It’s good to be ahead of the curve, especially considering from where Marianne Cleary began. She was anxious about her first grant-writing experience as transportation coordinator for North Penn School District in suburban Philadelphia, and her attempt to secure funding to assist in a fleetwide switch to ultra low sulfur diesel fuel — well ahead of an EPA Clean Air Act mandate for end-users in 2007 — and to retrofit older buses with emission reduction technology.
“The task of writing a grant and going and getting the money is just so daunting,” she said, especially since North Penn does not retain a full-time staff grant writer. “Nobody makes it easy.”
Nobody in her case but the Pennsylvania Department of Environmental Protection, which helped her secure nearly $140,000 in the spring of 2004 to retrofit 35 school buses with diesel oxidation catalysts provided by Donaldson Solutions. The retrofits together with the switch to ULSD in all 143 buses amounted to a total fleet emissions reduction of 47 percent, for which North Penn was recently recognized.
North Penn became the fifth recipient — the second school district with Wissahickon School District in Ambler being the first — of Philadelphia Diesel Difference’s “Platinum Recognition” award ceremony during the Delaware Valley Regional Planning Commission’s 2006 Ozone Season Kick-Off and Clean Air Fair event on May 12. The school district transports approximately 11,000 of the 13,500 total enrollment each school day over a 43 square-mile area, and it racks up about 1.8 million miles annually.
A Philadelphia Diesel Difference spokesman Eric Cheung said North Penn’s efforts actually resulted in a 64 percent emissions reduction when older, retrofit-ineligible buses were thrown out of the calculations because they will soon be replaced.“It’s a shame from my perspective that more school districts didn’t take advantage of all the grant money out there the last couple of years,” Cleary said.
She attributed that to the feeling of many school districts, especially the smaller ones, of not knowing where to turn for assistance. The Pennsylvania DEP stepped right up to lend a hand.
“Marianne was a model grantee,” said Chris Trostle, a DEP air quality program specialist. “She had good lines of communication and let us know of problems right away.”
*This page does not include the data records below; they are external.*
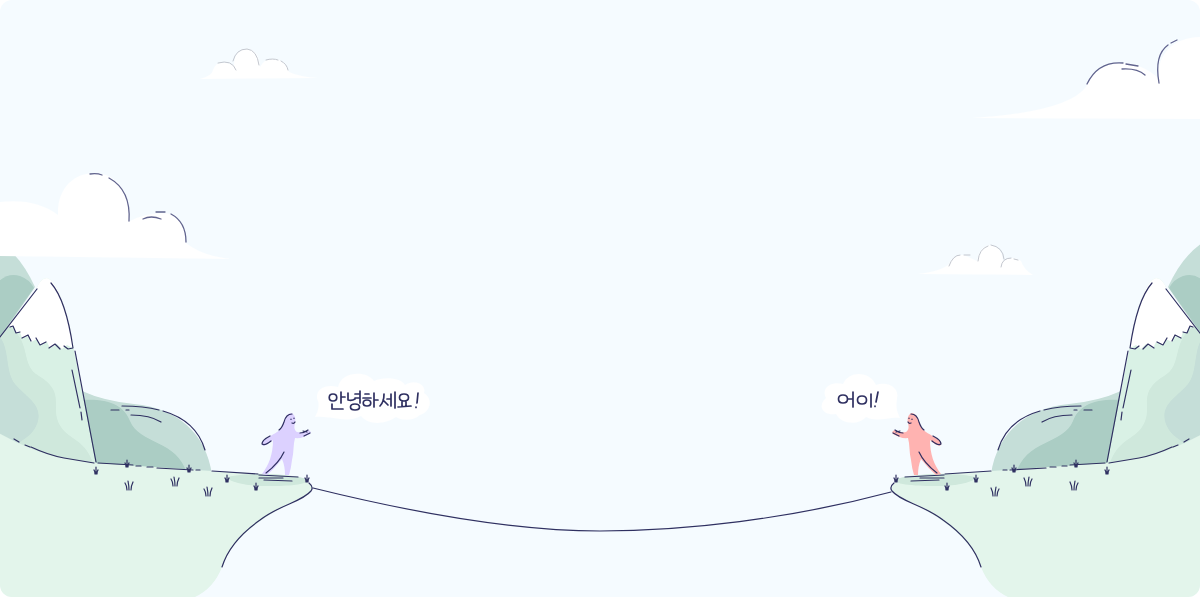
<!DOCTYPE html>
<html lang="ko">
<head>
<meta charset="utf-8">
<title>안녕하세요!</title>
<style>
  :root {
    --sky: #f5fbff;
    --cloud: #ffffff;
    --ground: #e3f5eb;
    --meadow: #d9f1e5;
    --slope: #cfe8dc;
    --hill: #c5ded8;
    --hill-dark: #abcdc4;
    --ink: #2f3061;
    --ink-soft: #62658f;
    --ink-faint: #c3c7cf;
    --lilac: #dcd1ff;
    --coral: #ffb3b1;
  }
  html, body { margin: 0; height: 100%; overflow: hidden; background: #fff; }
  .banner { display: block; width: 1200px; height: 597px; border-radius: 12px; background: var(--sky); font-family: "Noto Sans CJK KR", sans-serif; }
  .line { fill: none; stroke: var(--ink); stroke-width: 1.2; stroke-linecap: round; stroke-linejoin: round; }
  .cloud { fill: var(--cloud); }
  .cloud-line { fill: none; stroke: var(--ink-soft); stroke-width: 1.3; stroke-linecap: round; }
  .cloud-line.faint { stroke: var(--ink-faint); stroke-width: 1; }
  .lettering { fill: none; stroke: var(--ink); stroke-width: 1.7; stroke-linecap: round; stroke-linejoin: round; }
  .ground { fill: var(--ground); }
  .meadow { fill: var(--meadow); }
  .slope { fill: var(--slope); }
  .hill { fill: var(--hill); }
  .hill-dark { fill: var(--hill-dark); }
  .lilac { color: var(--lilac); }
  .coral { color: var(--coral); }
</style>
</head>
<body>
<svg class="banner" viewBox="0 0 1200 597" role="img" aria-label="두 절벽 사이에 줄이 걸려 있고 양쪽에서 두 친구가 인사하는 풍경">
  <defs>
    <g id="tuft-small">
      <path class="line" d="M-2 -2 Q-1 -1 -1 2 M0 -5 V2 M2 -2 Q1 -1 1 2 M-1 2 H1"/>
    </g>
    <g id="tuft-tall">
      <path class="line" stroke-width="1" d="M-4 -3 Q-2 0 -2 4 M-1 -5 Q0 0 0 4 M4 -4 Q2 0 2 4"/>
    </g>

    <clipPath id="mountain-shape">
      <path d="M0 337 L36 290 Q40 278 47 278 Q56 280 64 306 Q72 330 74 350 L96 464 L0 470 H-10 V345Z"/>
    </clipPath>
    <clipPath id="knoll-shape">
      <path d="M82 391 Q104 401 134 404 C178 408 206 434 212 474 H90Z"/>
    </clipPath>

    <g id="cliff">
      <g id="far-hill">
        <path class="hill" d="M-8 238 Q18 250 35 287 L0 338 H-8Z"/>
        <path class="hill-dark" d="M-8 290 Q4 271 20 276 Q29 279 34 288 L0 336 H-8Z"/>
      </g>

      <g id="knoll">
        <g clip-path="url(#knoll-shape)">
          <rect class="hill" x="80" y="386" width="136" height="90"/>
          <path class="hill-dark" d="M80 400 C108 398 124 405 130 421 C139 444 178 440 187 474 H80Z"/>
        </g>
        <path class="line" d="M122 406 Q144 406 159 410 M163 411 C184 417 199 430 205 450 M111 410 H119 M126 410 H129 M131 415 Q150 415 161 422"/>
      </g>

      <g id="mountain">
        <g clip-path="url(#mountain-shape)">
          <rect class="meadow" x="-10" y="270" width="110" height="205"/>
          <path class="slope" d="M-10 325 L10 327 C32 343 20 365 39 376 C68 394 48 408 61 427 C69 440 86 439 94 466 H-10Z"/>
          <path class="hill" d="M-10 334 L0 337 C10 350 5 371 15 384 C26 397 42 404 38 421 C34 436 22 439 16 446 H-10Z"/>
          <path class="cloud" d="M36 270 L8 327 L13 326 L16 333 L20 332 L22 338 L28 336 L31 342 L37 339 L40 345 L47 342 L50 348 L57 344 L62 349 L67 345 L76 350 V270Z"/>
        </g>
        <path class="line" d="M37 289 L0 337 M51 283 Q66 300 73 348 M10 327 L13 326 L16 333 L20 332 M22 338 L28 335 L31 341 M36 338 L40 345 L46 342 M49 348 L55 344 L60 349 M64 346 L68 349 L73 348 M75 351 L96 462 M72 370 L80 408 M81 412 L82 420"/>
      </g>

      <g id="ledge">
        <path class="ground" d="M-8 429 Q30 452 64 458 L96 463 L212 471 L270 474 Q300 475 312 486 C313 492 306 496 297 500 Q234 530 222 567 Q214 588 195 597 H-8Z"/>
        <path class="slope" d="M226 478 C238 472 290 473 307 479 C312 484 290 486 268 486 Q238 486 226 478Z"/>
        <path class="line" d="M14 439 L19 442 M25 445 L30 447 M31 447 Q48 455 64 458 L94 463 M98 463 L133 465 M136 466 H141 M147 467 L153 467 M157 468 L193 470 M196 470 H200 M212 471 L258 474 M259 475 L298 477 M259 478 H283 M264 480 L292 481"/>
        <path class="line" d="M309 483 Q314 487 311 491 C302 502 281 504 260 520 Q230 541 222 567"/>
        <use href="#tuft-small" x="96" y="472"/>
        <use href="#tuft-small" x="127" y="465"/>
        <use href="#tuft-small" x="189" y="470"/>
        <use href="#tuft-small" x="227" y="480"/>
        <use href="#tuft-small" x="256" y="488"/>
        <use href="#tuft-small" x="307" y="480"/>
        <use href="#tuft-tall" x="129" y="486"/>
        <use href="#tuft-tall" x="175" y="482"/>
        <use href="#tuft-tall" x="208" y="492"/>
      </g>
    </g>

    <g id="friend">
      <path fill="currentColor" d="M291 413 C295 414 296 419 295 423 C294 427 294 430 297 432 Q303 433 308 430 Q312 431 310 434 Q302 439 295 438 C293 445 294 452 292 460 Q291 469 289 475 H285 Q285 466 282 459 Q275 468 267 475 L262 474 C269 465 273 454 273 440 Q268 445 263 446 Q260 443 264 440 C273 434 279 432 282 427 C284 421 285 414 291 413Z"/>
      <path class="line" d="M292 414 Q286 414 284 422 Q282 428 279 430 M270 436 Q262 440 262 444 Q265 446 271 441 M300 433 Q304 433 308 430 M303 431 L307 432 M304 436 L310 433 M284 452 Q279 463 266 473"/>
      <path class="line" d="M291 419 V419.5 M294 418 V418.5 M292 423 Q294 424 295 422"/>
    </g>
  </defs>

  <g id="left-side">
    <use href="#cliff"/>
    <use class="lilac" href="#friend"/>
  </g>
  <g id="right-side" transform="translate(1203 0) scale(-1 1)">
    <use href="#cliff"/>
    <use class="coral" href="#friend"/>
  </g>

  <path id="rope" class="line" d="M313 488 C410 512 515 531 600 531 S790 519 891 492"/>

  <g id="clouds">
    <g>
      <path class="cloud" d="M0 202 Q36 198 58 215 C57 188 74 173 95 173 C118 174 131 194 130 221 Q143 214 161 213 C179 213 186 225 186 243 Q202 256 232 259 L0 256Z"/>
      <path class="cloud-line" d="M90 174 Q97 173 102 175 M109 178 Q131 190 129 221 M143 219 Q151 215 161 219 M156 212 H165 M171 214 Q186 222 186 242"/>
    </g>
    <g>
      <path class="cloud" d="M200 79 Q212 76 213 70 Q216 61 226 63 Q232 64 234 66 Q234 49 247 49 Q259 50 260 67 Q265 57 276 59 Q286 61 289 72 Q300 77 318 78Z"/>
      <path class="cloud-line faint" d="M218 63 Q232 59 236 70 M233 61 Q236 49 247 49 Q257 50 259 65 M266 60 Q273 58 278 60 M281 61 Q287 64 288 70"/>
    </g>
    <g>
      <path class="cloud" d="M972 118 Q1067 112 1086 87 Q1096 63 1122 63 Q1143 64 1158 78 C1158 54 1172 38 1200 37 V119Z"/>
      <path class="cloud-line" d="M1087 84 Q1098 61 1123 63 M1126 64 L1138 66 M1122 69 Q1137 68 1145 75 M1159 83 Q1154 55 1168 45 M1171 43 L1177 40"/>
    </g>
    <g>
      <path class="cloud" d="M918 274 Q942 271 949 264 Q953 254 964 255 L977 261 Q980 245 991 245 Q1002 247 1003 261 Q1013 255 1021 261 Q1024 270 1033 275Z"/>
      <path class="cloud-line faint" d="M949 266 Q953 255 960 255 M964 255 H970 M978 261 Q979 249 988 246 M991 245 Q1003 247 1004 259 M1001 267 Q1002 258 1011 258 M1014 259 L1018 260"/>
    </g>
  </g>

  <g id="greeting" role="img" aria-label="안녕하세요!">
    <path class="cloud" d="M315 417 Q321 407 317 398 C316 388 327 384 338 387 C341 371 367 370 374 381 C384 376 402 378 405 385 C416 378 427 386 424 393 C434 400 430 412 420 415 C412 422 400 420 396 417 C386 424 369 426 361 416 C346 424 331 415 315 417Z"/>
    <g class="lettering">
      <path d="M333 394 C328 394 328 401 333 401 C338 401 338 394 333 394 M341 392 V403 M341 397 H345 M332 404 V409 H343"/>
      <path d="M348 393 V400 Q352 401 355 399 M355 394 H360 M355 398 H360 M360 391 V403 M355 404 C349 404 349 410 355 410 C361 410 361 404 355 404"/>
      <path d="M365 394 H369 M363 398 H371 M367 400 C362 400 362 406 367 406 C372 406 372 400 367 400 M374 393 V407 M374 400 H378"/>
      <path d="M384 394 Q384 402 380 406 M383 400 L388 405 M387 399 H391 M391 394 V406 M395 392 V408"/>
      <path d="M404 394 C398 394 398 401 404 401 C410 401 410 394 404 394 M402 402 V406 M406 402 V406 M398 407 L411 406"/>
      <path d="M418 393 L417 403 M416 407 V407.5"/>
    </g>
  </g>

  <g id="reply" role="img" aria-label="어이!">
    <path class="cloud" d="M900 418 Q895 409 897 399 C900 386 886 381 876 385 C870 371 849 370 843 384 C831 381 821 388 826 398 C817 406 823 416 836 414 C841 424 858 426 866 417 C878 423 890 416 900 418Z"/>
    <g class="lettering">
      <path d="M843 395 C837 395 837 403 843 403 C849 403 849 395 843 395 M848 399 H853 M853 392 V407"/>
      <path d="M862 396 C856 396 856 404 862 404 C868 404 868 396 862 396 M871 394 V407"/>
      <path d="M878 392 L876 402 M875 406 V406.5"/>
    </g>
  </g>
</svg>
</body>
</html>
At issue for North Penn was engine stalls resulting from usage of ULSD that left the school district, and DEP, perplexed. North Penn was hemorrhaging funds as it tried to identify and fix problems the new fuel was causing in existing Bosch and General Motors fuel pumps with degraded O-rings used in some of the older buses.
Trostle said North Penn had no way to forecast the problems it would have until fueling up with the ULSD only to see it pour right back out. The ULSD was acting as a cleaning effect in the engine that was destroying the fuel lift pump.
“The thing we’re always concerned about is having school buses stranded out on the highway somewhere,” Trostle added.
He said his office had seen similar issues arise in some diesel particulate filter retrofit projects that would de-rate the engines and the vehicles would “limp home.” But DEP had never seen the problem specific to ULSD. His office contacted the U.S. EPA to notify them of the problem.
“The purposed of these demo programs is to obviously demonstrate the new technology so we can learn from it,” he said. “(The EPA was) right on top of it.”Meanwhile, another potential grantee couldn’t get the paperwork signed on time for a $19,000 made available under a settlement agreement with the EPA and a local power company. So Trostle’s team ran the funds through the DEP’s legal department for approval to disburse to Cleary. The petition was successful.
The additional funds enabled North Penn to switch out the affected fuel pumps and, months before a federal mandate kicked in for petroleum manufacturers to begin producing ultra low sulfur diesel at 80 percent levels of all diesel supplied nationwide by all refiners and importers, the school district suddenly found itself a trend setter. “It was really seamless transition other than the bump at the beginning with the fuel pumps,” Cleary said.
She advocated more school bus industry assistance via free workshops that assist pupil transporters on the ins and outs of grant writing.
“It’s a great idea because we’re not in that business; we’re transportation professionals,” she said. “If you can just walk people through the process and let them know the resources are out there … I could have never done this with out the help of the people at DEP. They wanted to give the money.”
Added Trostle: “The hardest part for grant writers is to write technically about school buses. Now they are required to also write about air quality. It’s an area that is not reasonable to expect them to do that.”
Reprinted from the July 2006 issue of School Transportation News magazine. All rights reserved.